Records drawn from a dataset:
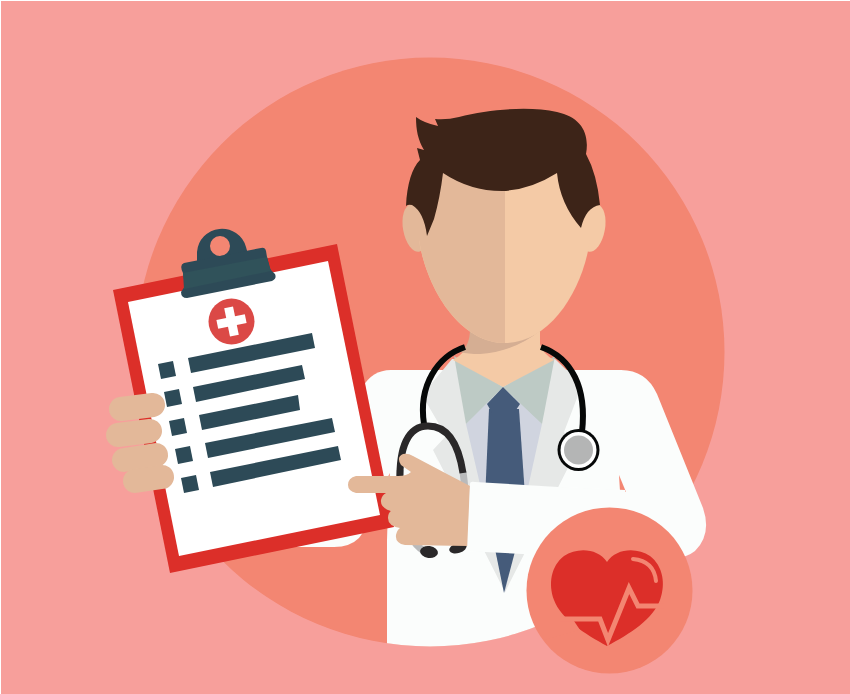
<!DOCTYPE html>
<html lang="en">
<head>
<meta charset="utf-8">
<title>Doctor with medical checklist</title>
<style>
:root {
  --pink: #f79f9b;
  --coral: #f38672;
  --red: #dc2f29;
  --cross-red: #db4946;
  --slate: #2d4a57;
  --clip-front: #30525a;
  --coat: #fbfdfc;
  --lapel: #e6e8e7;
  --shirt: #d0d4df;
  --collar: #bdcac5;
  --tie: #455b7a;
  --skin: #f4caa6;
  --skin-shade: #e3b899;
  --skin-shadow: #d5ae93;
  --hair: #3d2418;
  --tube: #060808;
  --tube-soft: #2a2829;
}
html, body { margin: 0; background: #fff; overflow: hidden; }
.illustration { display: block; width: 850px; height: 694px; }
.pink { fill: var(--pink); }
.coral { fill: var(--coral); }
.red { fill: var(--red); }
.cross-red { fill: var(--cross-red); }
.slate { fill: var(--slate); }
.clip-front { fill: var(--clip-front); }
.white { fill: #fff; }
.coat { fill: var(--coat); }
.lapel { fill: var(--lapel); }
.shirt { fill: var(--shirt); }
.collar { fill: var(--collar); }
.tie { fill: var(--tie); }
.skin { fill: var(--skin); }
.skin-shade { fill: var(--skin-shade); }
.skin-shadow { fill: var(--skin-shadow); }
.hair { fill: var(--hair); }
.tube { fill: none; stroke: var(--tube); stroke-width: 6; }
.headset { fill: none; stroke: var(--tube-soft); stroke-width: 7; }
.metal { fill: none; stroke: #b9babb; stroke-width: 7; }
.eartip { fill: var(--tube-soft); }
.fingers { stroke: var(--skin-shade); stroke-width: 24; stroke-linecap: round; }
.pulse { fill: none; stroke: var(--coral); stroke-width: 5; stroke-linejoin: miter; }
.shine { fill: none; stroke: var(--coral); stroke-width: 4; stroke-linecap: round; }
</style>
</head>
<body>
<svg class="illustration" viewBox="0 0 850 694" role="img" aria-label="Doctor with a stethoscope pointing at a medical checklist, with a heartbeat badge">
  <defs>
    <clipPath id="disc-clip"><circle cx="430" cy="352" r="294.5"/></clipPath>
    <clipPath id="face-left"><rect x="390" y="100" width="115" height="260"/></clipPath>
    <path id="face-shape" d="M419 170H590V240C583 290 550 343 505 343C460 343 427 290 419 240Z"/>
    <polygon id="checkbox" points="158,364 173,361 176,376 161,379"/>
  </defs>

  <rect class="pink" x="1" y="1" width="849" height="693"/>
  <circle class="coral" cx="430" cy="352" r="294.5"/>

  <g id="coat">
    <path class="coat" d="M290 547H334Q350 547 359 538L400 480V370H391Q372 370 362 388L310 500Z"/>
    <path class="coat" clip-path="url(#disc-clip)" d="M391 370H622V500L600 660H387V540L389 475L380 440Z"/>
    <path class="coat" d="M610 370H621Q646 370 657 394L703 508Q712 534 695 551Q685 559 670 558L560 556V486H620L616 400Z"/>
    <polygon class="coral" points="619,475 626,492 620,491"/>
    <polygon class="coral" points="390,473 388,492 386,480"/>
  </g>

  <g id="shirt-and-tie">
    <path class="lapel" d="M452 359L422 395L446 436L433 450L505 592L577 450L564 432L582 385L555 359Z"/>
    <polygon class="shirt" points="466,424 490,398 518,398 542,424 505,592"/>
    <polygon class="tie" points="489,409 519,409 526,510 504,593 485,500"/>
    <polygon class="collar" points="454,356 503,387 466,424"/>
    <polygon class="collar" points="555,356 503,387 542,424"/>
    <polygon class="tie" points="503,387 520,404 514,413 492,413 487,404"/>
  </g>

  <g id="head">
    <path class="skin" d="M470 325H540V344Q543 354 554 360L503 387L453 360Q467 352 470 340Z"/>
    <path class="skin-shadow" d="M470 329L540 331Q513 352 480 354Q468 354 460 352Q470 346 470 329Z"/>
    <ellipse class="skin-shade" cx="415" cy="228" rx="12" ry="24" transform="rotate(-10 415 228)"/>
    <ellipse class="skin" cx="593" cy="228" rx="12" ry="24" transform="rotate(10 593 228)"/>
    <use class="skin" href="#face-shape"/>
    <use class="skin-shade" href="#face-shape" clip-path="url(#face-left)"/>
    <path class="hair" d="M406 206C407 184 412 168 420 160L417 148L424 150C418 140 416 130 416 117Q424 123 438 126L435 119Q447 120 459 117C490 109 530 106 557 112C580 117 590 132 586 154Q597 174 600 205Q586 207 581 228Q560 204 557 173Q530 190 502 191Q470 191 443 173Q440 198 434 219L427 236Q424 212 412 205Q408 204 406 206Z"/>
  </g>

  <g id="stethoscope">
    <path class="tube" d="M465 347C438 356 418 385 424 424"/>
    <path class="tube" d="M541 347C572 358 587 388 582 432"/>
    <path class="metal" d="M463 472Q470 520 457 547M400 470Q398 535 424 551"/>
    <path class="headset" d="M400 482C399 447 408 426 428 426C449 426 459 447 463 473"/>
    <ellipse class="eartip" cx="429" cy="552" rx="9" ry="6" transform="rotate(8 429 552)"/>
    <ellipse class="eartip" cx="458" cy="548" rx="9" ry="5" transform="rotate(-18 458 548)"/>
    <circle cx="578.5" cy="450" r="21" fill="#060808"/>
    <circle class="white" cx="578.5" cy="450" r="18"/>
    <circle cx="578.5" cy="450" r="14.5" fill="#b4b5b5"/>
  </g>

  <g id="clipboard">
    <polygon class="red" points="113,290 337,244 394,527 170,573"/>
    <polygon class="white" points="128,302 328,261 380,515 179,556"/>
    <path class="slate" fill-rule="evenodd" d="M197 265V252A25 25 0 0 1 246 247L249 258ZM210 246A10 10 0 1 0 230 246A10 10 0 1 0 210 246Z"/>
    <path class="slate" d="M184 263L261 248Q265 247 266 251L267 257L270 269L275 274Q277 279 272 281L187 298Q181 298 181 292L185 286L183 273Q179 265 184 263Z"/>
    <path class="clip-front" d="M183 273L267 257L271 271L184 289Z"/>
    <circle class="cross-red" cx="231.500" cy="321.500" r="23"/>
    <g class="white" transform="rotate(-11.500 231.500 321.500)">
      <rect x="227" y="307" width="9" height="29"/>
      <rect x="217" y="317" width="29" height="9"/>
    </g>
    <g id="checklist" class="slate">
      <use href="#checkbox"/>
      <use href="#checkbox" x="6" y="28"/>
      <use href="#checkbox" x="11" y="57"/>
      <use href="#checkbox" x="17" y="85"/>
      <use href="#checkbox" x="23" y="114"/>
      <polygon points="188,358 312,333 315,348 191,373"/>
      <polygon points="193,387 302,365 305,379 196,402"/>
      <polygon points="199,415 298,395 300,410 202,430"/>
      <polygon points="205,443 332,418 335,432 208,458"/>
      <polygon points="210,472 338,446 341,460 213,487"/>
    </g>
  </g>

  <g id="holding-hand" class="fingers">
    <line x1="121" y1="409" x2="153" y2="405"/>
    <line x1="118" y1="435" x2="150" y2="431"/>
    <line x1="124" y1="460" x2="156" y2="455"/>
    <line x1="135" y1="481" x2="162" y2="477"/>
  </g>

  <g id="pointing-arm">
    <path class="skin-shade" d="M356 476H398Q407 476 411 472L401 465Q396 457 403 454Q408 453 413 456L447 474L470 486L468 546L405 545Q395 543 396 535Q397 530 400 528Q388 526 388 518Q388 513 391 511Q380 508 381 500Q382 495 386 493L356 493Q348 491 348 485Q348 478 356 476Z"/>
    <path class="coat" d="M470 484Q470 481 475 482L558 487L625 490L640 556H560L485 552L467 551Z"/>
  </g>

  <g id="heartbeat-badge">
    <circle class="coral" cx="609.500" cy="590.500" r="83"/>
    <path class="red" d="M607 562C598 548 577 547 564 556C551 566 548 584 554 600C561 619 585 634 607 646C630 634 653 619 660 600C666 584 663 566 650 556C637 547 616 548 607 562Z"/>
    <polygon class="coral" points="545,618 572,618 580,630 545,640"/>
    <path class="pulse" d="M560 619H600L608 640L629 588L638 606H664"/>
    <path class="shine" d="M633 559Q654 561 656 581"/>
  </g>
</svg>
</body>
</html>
---
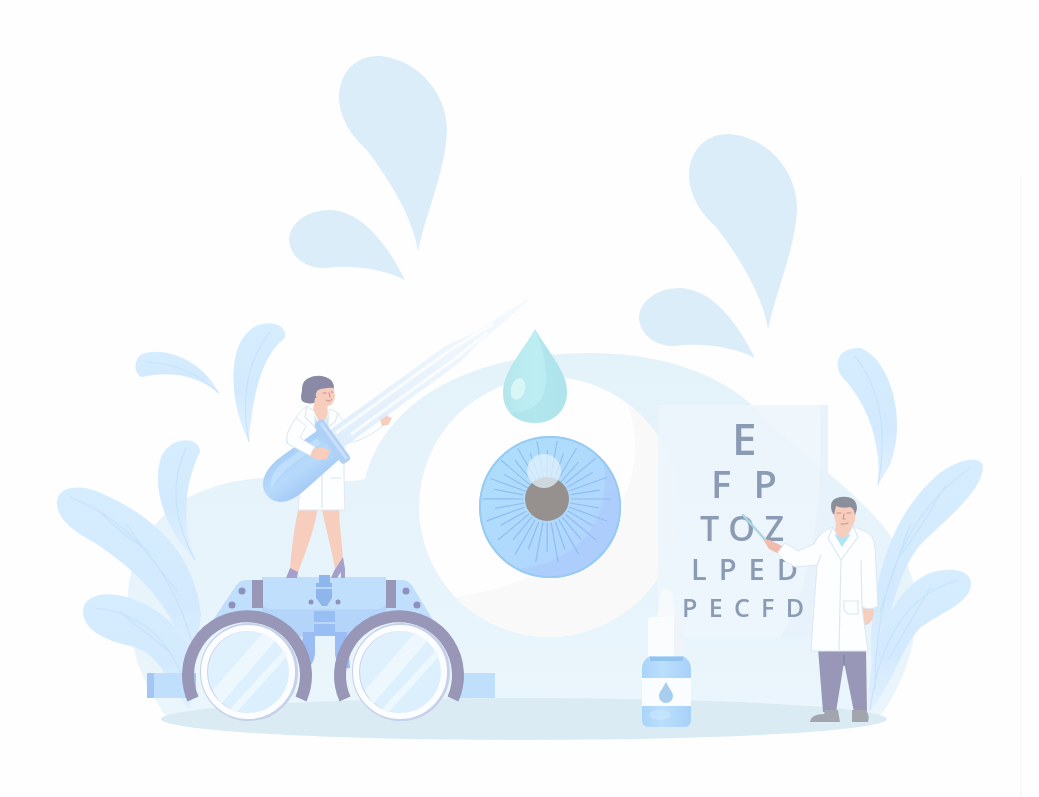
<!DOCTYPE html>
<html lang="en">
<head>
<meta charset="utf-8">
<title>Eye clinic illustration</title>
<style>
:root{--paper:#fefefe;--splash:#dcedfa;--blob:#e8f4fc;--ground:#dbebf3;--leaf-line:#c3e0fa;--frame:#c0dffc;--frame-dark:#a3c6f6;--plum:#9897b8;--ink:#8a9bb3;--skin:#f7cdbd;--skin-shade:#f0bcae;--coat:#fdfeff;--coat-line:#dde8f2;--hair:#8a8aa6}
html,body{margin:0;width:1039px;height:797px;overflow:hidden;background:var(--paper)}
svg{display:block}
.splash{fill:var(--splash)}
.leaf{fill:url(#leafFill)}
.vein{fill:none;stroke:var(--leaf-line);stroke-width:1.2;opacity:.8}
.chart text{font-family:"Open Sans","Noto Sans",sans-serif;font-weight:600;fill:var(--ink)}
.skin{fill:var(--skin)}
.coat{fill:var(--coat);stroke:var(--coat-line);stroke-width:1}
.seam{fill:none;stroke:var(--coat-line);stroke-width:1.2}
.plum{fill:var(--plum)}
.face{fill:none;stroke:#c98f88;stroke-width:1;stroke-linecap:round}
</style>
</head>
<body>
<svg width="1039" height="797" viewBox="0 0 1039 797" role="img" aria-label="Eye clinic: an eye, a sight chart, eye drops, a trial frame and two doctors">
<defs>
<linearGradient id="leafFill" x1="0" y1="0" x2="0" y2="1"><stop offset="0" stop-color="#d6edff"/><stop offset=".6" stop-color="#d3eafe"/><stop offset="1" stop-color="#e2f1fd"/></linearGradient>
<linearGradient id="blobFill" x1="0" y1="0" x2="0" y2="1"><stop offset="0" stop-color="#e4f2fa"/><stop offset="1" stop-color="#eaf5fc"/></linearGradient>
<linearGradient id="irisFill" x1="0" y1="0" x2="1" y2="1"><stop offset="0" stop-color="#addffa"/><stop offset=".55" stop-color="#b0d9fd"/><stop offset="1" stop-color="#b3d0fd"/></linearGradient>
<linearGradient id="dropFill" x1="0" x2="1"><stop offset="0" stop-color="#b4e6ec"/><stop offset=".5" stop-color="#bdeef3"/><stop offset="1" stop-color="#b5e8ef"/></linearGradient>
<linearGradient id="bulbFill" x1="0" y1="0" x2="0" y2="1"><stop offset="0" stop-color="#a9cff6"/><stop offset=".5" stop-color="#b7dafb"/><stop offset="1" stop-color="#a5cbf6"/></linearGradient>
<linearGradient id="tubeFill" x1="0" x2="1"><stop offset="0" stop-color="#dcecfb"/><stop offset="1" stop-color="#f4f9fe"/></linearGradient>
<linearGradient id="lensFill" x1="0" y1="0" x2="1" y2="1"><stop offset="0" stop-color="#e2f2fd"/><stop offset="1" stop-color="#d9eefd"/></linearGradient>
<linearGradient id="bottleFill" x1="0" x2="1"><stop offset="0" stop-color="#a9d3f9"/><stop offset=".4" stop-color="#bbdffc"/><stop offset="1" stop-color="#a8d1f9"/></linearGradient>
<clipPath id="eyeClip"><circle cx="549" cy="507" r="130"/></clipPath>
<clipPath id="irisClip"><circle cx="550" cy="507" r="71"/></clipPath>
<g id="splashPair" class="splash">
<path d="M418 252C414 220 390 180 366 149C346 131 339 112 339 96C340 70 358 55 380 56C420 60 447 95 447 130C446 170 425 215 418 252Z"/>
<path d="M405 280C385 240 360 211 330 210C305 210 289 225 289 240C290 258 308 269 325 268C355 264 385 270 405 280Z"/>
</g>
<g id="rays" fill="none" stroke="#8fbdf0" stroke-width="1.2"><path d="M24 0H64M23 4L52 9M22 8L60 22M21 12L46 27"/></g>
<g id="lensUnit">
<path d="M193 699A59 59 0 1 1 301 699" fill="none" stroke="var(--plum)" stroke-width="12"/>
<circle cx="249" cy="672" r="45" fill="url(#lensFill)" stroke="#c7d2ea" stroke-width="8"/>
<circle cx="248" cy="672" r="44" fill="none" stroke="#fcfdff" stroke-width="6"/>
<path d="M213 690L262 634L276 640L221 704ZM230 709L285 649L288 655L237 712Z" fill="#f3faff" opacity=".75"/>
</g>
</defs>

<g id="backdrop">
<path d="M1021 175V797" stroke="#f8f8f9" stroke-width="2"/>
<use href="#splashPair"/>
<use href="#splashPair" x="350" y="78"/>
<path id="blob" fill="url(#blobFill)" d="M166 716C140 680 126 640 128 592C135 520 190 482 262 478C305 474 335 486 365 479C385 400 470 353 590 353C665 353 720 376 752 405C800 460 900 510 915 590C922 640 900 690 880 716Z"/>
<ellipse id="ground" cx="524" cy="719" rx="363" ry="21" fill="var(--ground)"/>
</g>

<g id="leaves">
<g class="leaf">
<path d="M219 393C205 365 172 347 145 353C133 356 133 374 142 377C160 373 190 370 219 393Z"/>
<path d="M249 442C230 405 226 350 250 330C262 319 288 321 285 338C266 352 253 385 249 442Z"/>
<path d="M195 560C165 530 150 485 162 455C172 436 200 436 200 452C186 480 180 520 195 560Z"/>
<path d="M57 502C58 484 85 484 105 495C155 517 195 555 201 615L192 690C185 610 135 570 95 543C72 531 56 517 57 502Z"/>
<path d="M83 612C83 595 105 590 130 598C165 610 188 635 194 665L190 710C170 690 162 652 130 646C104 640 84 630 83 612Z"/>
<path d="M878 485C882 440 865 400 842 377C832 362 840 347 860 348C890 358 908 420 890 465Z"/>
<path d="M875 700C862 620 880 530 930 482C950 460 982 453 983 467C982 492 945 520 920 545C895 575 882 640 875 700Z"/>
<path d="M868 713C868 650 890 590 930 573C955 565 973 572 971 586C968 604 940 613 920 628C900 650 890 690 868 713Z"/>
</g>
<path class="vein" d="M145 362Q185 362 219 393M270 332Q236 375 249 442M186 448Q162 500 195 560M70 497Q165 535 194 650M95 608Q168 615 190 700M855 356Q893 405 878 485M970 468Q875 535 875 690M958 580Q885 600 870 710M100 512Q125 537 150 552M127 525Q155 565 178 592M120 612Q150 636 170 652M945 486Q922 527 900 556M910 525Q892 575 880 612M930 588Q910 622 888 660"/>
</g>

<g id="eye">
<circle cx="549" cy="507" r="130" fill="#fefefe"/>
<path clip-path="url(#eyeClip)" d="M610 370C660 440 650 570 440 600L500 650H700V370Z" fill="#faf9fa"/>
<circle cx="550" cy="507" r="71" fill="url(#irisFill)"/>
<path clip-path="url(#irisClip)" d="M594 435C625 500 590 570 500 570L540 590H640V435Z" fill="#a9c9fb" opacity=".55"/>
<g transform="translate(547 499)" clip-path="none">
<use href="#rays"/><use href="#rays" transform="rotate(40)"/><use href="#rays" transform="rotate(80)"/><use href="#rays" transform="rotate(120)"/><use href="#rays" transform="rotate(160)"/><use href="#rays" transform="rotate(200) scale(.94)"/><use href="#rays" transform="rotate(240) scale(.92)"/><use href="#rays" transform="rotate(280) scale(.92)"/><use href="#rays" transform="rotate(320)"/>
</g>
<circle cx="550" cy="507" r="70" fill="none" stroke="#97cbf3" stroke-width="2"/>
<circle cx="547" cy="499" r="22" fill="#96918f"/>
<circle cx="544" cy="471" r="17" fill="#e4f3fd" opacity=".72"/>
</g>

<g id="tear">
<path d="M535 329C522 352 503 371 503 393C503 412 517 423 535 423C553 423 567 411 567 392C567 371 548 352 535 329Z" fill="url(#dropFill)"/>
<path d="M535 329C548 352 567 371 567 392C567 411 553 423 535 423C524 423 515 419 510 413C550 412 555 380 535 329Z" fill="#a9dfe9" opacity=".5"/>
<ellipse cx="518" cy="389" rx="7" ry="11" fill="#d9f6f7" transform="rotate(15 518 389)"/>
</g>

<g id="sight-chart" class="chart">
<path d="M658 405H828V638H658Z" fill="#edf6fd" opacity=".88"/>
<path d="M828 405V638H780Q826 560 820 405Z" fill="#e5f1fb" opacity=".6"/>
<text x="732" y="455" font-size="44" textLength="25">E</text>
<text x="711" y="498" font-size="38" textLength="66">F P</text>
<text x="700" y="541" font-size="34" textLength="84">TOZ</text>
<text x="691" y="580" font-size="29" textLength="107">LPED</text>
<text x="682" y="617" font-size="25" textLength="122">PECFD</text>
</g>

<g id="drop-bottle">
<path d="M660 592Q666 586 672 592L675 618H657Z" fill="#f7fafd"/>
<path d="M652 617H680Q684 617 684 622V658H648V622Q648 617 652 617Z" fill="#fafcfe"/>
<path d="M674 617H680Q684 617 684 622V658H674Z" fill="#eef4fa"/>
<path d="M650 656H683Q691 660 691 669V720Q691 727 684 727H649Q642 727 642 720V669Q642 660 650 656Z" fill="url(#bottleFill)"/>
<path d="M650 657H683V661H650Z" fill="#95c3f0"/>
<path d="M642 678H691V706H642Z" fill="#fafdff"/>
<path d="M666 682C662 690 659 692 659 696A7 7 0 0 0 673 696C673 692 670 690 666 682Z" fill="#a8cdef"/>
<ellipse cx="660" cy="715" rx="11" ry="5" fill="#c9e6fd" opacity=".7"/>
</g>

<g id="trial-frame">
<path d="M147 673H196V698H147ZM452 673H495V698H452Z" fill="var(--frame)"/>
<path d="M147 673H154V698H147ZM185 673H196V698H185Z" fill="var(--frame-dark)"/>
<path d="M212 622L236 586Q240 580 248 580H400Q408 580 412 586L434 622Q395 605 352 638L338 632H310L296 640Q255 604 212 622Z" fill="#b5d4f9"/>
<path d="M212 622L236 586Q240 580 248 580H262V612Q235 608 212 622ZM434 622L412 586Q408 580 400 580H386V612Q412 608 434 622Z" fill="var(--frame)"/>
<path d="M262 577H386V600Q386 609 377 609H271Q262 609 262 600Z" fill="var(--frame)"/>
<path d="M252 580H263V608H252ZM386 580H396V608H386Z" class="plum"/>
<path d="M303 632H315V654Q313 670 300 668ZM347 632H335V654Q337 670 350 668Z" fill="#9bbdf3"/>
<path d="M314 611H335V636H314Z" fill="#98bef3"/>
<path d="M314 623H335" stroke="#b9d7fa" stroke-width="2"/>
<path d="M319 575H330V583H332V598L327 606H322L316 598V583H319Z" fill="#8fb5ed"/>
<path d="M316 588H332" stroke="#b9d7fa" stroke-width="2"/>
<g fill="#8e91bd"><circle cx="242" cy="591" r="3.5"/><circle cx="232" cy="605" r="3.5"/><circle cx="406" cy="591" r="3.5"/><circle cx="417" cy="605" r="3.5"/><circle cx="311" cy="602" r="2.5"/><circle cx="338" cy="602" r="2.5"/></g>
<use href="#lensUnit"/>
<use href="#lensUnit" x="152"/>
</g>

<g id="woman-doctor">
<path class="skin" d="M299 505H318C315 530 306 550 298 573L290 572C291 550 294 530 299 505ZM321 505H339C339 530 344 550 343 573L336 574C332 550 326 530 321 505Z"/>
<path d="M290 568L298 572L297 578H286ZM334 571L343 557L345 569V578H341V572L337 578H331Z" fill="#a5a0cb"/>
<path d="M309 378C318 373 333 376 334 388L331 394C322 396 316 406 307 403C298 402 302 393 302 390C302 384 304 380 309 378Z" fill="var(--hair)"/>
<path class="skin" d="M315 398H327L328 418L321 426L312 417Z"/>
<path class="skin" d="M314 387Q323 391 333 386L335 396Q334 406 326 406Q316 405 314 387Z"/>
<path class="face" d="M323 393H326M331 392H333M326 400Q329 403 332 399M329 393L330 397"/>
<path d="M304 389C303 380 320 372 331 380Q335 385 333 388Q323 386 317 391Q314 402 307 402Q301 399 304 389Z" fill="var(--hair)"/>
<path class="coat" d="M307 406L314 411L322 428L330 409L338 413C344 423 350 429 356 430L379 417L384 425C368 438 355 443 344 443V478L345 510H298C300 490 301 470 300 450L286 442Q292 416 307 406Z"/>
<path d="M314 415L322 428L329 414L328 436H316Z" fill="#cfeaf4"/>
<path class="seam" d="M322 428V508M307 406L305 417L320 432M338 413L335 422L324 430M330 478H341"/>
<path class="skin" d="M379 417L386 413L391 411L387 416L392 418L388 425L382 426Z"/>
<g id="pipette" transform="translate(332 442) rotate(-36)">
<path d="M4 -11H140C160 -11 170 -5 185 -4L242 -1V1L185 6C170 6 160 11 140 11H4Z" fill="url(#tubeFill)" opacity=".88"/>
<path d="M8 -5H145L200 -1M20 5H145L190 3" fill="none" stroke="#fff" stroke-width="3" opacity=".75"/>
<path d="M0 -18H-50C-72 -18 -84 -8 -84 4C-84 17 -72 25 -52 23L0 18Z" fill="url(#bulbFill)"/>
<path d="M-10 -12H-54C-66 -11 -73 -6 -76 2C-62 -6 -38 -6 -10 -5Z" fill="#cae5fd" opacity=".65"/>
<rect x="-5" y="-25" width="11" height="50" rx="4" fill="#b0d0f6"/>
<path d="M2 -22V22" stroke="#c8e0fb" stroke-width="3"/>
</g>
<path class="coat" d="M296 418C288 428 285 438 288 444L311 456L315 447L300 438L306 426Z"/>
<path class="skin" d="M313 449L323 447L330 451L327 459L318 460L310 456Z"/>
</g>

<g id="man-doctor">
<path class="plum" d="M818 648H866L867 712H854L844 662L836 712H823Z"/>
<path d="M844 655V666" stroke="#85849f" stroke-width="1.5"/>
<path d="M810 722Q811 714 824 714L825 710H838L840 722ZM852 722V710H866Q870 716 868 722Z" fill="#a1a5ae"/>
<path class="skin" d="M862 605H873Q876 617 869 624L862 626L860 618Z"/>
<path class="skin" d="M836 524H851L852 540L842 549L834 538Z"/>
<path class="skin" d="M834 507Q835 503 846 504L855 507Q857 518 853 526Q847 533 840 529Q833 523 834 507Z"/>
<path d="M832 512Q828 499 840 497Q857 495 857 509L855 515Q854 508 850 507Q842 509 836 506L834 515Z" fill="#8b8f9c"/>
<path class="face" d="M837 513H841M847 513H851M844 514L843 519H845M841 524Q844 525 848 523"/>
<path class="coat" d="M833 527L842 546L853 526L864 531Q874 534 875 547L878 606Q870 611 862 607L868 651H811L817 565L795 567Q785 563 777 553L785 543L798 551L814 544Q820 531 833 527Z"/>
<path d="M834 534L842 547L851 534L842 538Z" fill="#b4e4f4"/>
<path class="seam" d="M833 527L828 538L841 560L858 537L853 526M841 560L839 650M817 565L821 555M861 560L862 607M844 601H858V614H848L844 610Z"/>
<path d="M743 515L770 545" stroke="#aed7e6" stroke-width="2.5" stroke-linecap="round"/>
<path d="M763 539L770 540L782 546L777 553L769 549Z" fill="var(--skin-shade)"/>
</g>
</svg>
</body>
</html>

ACTIVITY — Every line that contains the string "textLength" should be returned from the data.

SOLUTION FOR THIS PROBLEM —
<text x="732" y="455" font-size="44" textLength="25">E</text>
<text x="711" y="498" font-size="38" textLength="66">F P</text>
<text x="700" y="541" font-size="34" textLength="84">TOZ</text>
<text x="691" y="580" font-size="29" textLength="107">LPED</text>
<text x="682" y="617" font-size="25" textLength="122">PECFD</text>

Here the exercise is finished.